For the prosecutor, Brunetto & Welsh.
For the defendants, Edward C. Pettit, William Huck, Jr., and John A. Errico.
Before Brogan, Chief Justice, and Justices Donges and Perskie.
The opinion of the court was delivered by
DONGES, J. The writ of certiorari in this cause brings up for review a determination of the Board of Adjustment of the Town of Bloomfield, which affirms the rejection by the inspector of buildings "on an application for a permit to renovate a building and to make an addition thereto upon certain premises" of prosecutor.
It appears that prosecutor entered into possession of the land in question in 1927, and has conducted a soda bottling
plant upon the premises from that time. In 1930, the governing body of the municipality passed an ordinance establishing a "Small Volume Residential Zone," in the northerly end of the town, which included prosecutor's land. On October 7th, 1935, the ordinance was amended to designate a part of the above mentioned area as "Small Volume Residential Zone A." This zone included prosecutor's land. By stipulation it is agreed that prosecutor's business, conducted on the premises within this zone, is not within the permissive uses, designated in either the original ordinance or the amendment thereto.
On January 25th, 1944, application was made to the inspector of buildings for a permit, in the following language: "I propose to enclose the rear portion of the present building by making an addition of cinder block approx. size 40' X 50' one story in height. Also renovate deteriorated portions of building."
After refusal by the inspector of buildings, appeal was taken to the Board of Adjustment, which held a hearing at which evidence was submitted on behalf of prosecutor and objecting residents in the area. The Board adopted a resolution refusing to grant a variation from the zoning ordinance and denying the permit.

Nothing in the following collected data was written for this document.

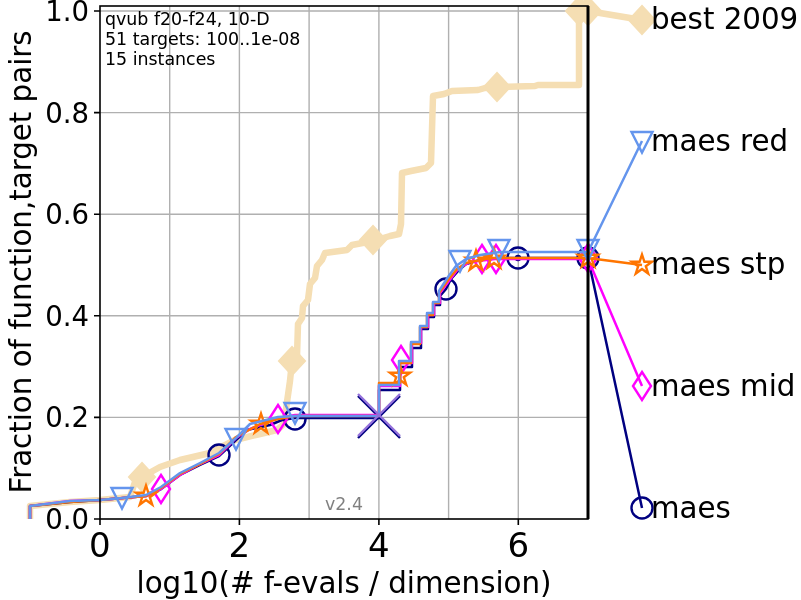
<!DOCTYPE html>
<html lang="en">
<head>
<meta charset="utf-8">
<title>Runtime distribution chart</title>
<style>
:root {
  --paper: #fff;
  --ink: #000;
  --grid: #b0b0b0;
  --muted: #808080;
  --best: #f5deb3;
  --maes: #000080;
  --mid: #ff00ff;
  --stp: #ff7500;
  --red: #6495ed;
  --limit: #9370db;
}
* { box-sizing: border-box; margin: 0; padding: 0; }
html, body { width: 801px; height: 600px; overflow: hidden; background: var(--paper); }
.chart {
  position: relative; width: 801px; height: 600px; overflow: hidden;
  color: var(--ink); font-family: "DejaVu Sans", sans-serif; white-space: nowrap;
}
.plot { position: absolute; inset: 0; display: block; fill: none; }
ol, ul { list-style: none; }
.y-ticks {
  position: absolute; left: 0; top: -4px; width: 89px; height: 538px;
  display: flex; flex-direction: column; justify-content: space-between;
  text-align: right; font-size: 27.5px; line-height: 30px;
}
.x-ticks {
  position: absolute; left: 30px; top: 525px; width: 558px;
  display: grid; grid-template-columns: repeat(4, 1fr);
  text-align: center; font-size: 34px; line-height: 40px;
}
.axis-title { position: absolute; font-size: 29.3px; line-height: 36px; text-align: center; }
.x-title { left: 100px; width: 488px; top: 565px; }
.y-title { left: -229px; top: 244px; width: 500px; transform: rotate(-90deg); }
.series-labels {
  position: absolute; left: 651px; top: 1px; height: 525px;
  display: flex; flex-direction: column; justify-content: space-between;
  font-size: 29.3px; line-height: 36px;
}
.setup { position: absolute; left: 105px; top: 9px; font-size: 17.4px; line-height: 20px; }
.version { position: absolute; left: 325px; top: 494px; font-size: 17.4px; line-height: 20px; color: var(--muted); }
.grid { stroke: var(--grid); stroke-width: 1.4; }
.frame { stroke: var(--ink); stroke-width: 1.6; }
.budget-end { stroke: var(--ink); stroke-width: 3; }
.curve { stroke-width: 2.5; stroke-linejoin: round; }
.marks { stroke-width: 2.4; }
.best { stroke: var(--best); }
.best .curve { stroke-width: 6.5; }
.best .marks { fill: var(--best); stroke-width: 2; }
.maes { stroke: var(--maes); }
.mid { stroke: var(--mid); }
.stp { stroke: var(--stp); }
.red { stroke: var(--red); }
.limit { stroke: var(--limit); stroke-width: 2.4; }
</style>
</head>
<body>
<main class="chart">
  <svg class="plot" viewBox="0 0 801 600" width="801" height="600" role="img" aria-label="Step curves of solved targets over evaluations for five algorithms">
    <defs>
      <path id="solid-diamond" d="M0-14L13 0 0 14-13 0Z"/>
      <path id="thin-diamond" d="M0-14L9 0 0 14-9 0Z"/>
      <circle id="ring" r="10.5"/>
      <path id="triangle" d="M-10.5-10H10.5L0 10.5Z"/>
      <path id="star" d="M0-10.5L2.4-3.2H10L3.8 1.2 6.2 8.5 0 4-6.2 8.5-3.8 1.2-10-3.2H-2.4Z"/>
      <path id="cross" d="M-21-21L21 21M-21 21L21-21"/>
    </defs>

    <path class="grid" d="M169.7 6V519M239.4 6V519M309.1 6V519M378.9 6V519M448.6 6V519M518.3 6V519M100 417.4H588M100 315.8H588M100 214.2H588M100 112.6H588M100 11H588"/>

    <g class="best">
      <path class="curve" d="M30 519V506L70 502 100 500 130 497 136 479 142 477 160 467 180 460 210 453 235 440 260 434 277 430 284 424 287 402 290 381 292 361 297 356 298 324 302 318 303 306 308 300 310 284 315 278 317 266 322 260 325 253 347 250 352 245 373 241 390 236 399 234 401 224 402 173 411 171 426 168 431 163 433 96 444 94 452 91 478 90 485 88 497 87 535 86 538 85H579V11H588L642 20"/>
      <g class="marks">
        <use href="#solid-diamond" x="142" y="477"/>
        <use href="#solid-diamond" x="292" y="361"/>
        <use href="#solid-diamond" x="373" y="240"/>
        <use href="#solid-diamond" x="497" y="87"/>
        <use href="#solid-diamond" x="579" y="11"/>
        <use href="#solid-diamond" x="588" y="11"/>
        <use href="#solid-diamond" x="642" y="20"/>
      </g>
    </g>

    <g class="maes">
      <path class="curve" d="M30 519V506L70 502 100 500 146 496 161 489 180 475 200 465 219 456 236 440 247 430 270 425 282 420 295 418H379V390H400V367H412V348H421V329H428V317H434V305H440V296L446 289 451 279 459 270 466 264 480 260 500 258H588L642 508"/>
      <g class="marks">
        <use href="#ring" x="219" y="455"/>
        <use href="#ring" x="295" y="419"/>
        <use href="#ring" x="446" y="289"/>
        <use href="#ring" x="518" y="258"/>
        <use href="#ring" x="588" y="258"/>
        <use href="#ring" x="642" y="508"/>
        <use href="#cross" x="379" y="417"/>
        <circle cx="518" cy="258" r="2"/>
      </g>
    </g>

    <g class="mid">
      <path class="curve" d="M30 519V506L70 501 100 500 146 496 161 489 180 475 200 464 219 455 236 438 250 429 278 418 295 415H379V386H400V363H412V343H421V327H428V315H434V303H440V293L449 281 458 269 470 262 495 259H588L642 386"/>
      <g class="marks">
        <use href="#thin-diamond" x="161" y="489"/>
        <use href="#thin-diamond" x="278" y="419"/>
        <use href="#thin-diamond" x="401" y="360"/>
        <use href="#thin-diamond" x="482" y="259"/>
        <use href="#thin-diamond" x="496" y="259"/>
        <use href="#thin-diamond" x="588" y="258"/>
        <use href="#thin-diamond" x="642" y="386"/>
      </g>
    </g>

    <g class="stp">
      <path class="curve" d="M30 519V506L70 502 100 500 146 496 161 488 180 474 200 464 219 454 236 437 260 424 278 419 295 416H379V383H400V363H411V344H420V327H427V315H433V303H439V293L448 280 457 269 466 263 490 258H588L642 265"/>
      <g class="marks">
        <use href="#star" x="146" y="496"/>
        <use href="#star" x="261" y="424"/>
        <use href="#star" x="400" y="376"/>
        <use href="#star" x="476" y="261"/>
        <use href="#star" x="494" y="259"/>
        <use href="#star" x="588" y="258"/>
        <use href="#star" x="642" y="265"/>
      </g>
    </g>

    <g class="red">
      <path class="curve" d="M30 519V506L70 501 100 500 122 498 146 495 161 487 180 473 200 463 219 453 236 438 250 424 278 417 295 416H379V385H399V361H411V342H420V326H427V313H433V302H439V291L448 277 456 266 466 259 480 255 500 252H588L642 141"/>
      <g class="marks">
        <use href="#triangle" x="122" y="498"/>
        <use href="#triangle" x="236" y="439"/>
        <use href="#triangle" x="295" y="413"/>
        <use href="#triangle" x="460" y="261"/>
        <use href="#triangle" x="499" y="250"/>
        <use href="#triangle" x="588" y="250"/>
        <use href="#triangle" x="642" y="142"/>
      </g>
    </g>

    <use class="limit" href="#cross" x="379" y="415"/>
    <rect class="frame" x="100" y="6" width="488" height="513"/>
    <path class="frame" d="M94 519H100M94 417.4H100M94 315.8H100M94 214.2H100M94 112.6H100M94 11H100M100 519V525M239.4 519V525M378.9 519V525M518.3 519V525"/>
    <line class="budget-end" x1="588" y1="6" x2="588" y2="519"/>
  </svg>

  <p class="axis-title y-title">Fraction of function,target pairs</p>
  <ol class="y-ticks"><li>1.0</li><li>0.8</li><li>0.6</li><li>0.4</li><li>0.2</li><li>0.0</li></ol>
  <ol class="x-ticks"><li>0</li><li>2</li><li>4</li><li>6</li></ol>
  <p class="axis-title x-title">log10(# f-evals / dimension)</p>

  <p class="setup">qvub f20-f24, 10-D<br>51 targets: 100..1e-08<br>15 instances</p>
  <p class="version">v2.4</p>

  <ul class="series-labels">
    <li>best 2009</li>
    <li>maes red</li>
    <li>maes stp</li>
    <li>maes mid</li>
    <li>maes</li>
  </ul>
</main>
</body>
</html>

It is settled that the owner of premises which, at the time of the adoption of a zoning ordinance, were used for nonconforming uses, may continue such use. He may, also, restore or repair buildings in which such use existed. (R.S. 40:55-48.) He may not, however, enlarge such use without express permission from appropriate authority. DeVito v. Pearsall, 115 N.J.L. 323; Green v. Board of Commissioners, 131 Id. 336; Meixner v. Board of Adjustment, &c., 131 Id. 599.
In the instant case it does not appear that the action of the Board of Adjustment was capricious or arbitrary. On the contrary, it appears that an extension of the business of prosecutor would be a serious disadvantage to the residents of the immediate vicinity, which is a strictly residential area. Excepting prosecutor's plant, the only other ...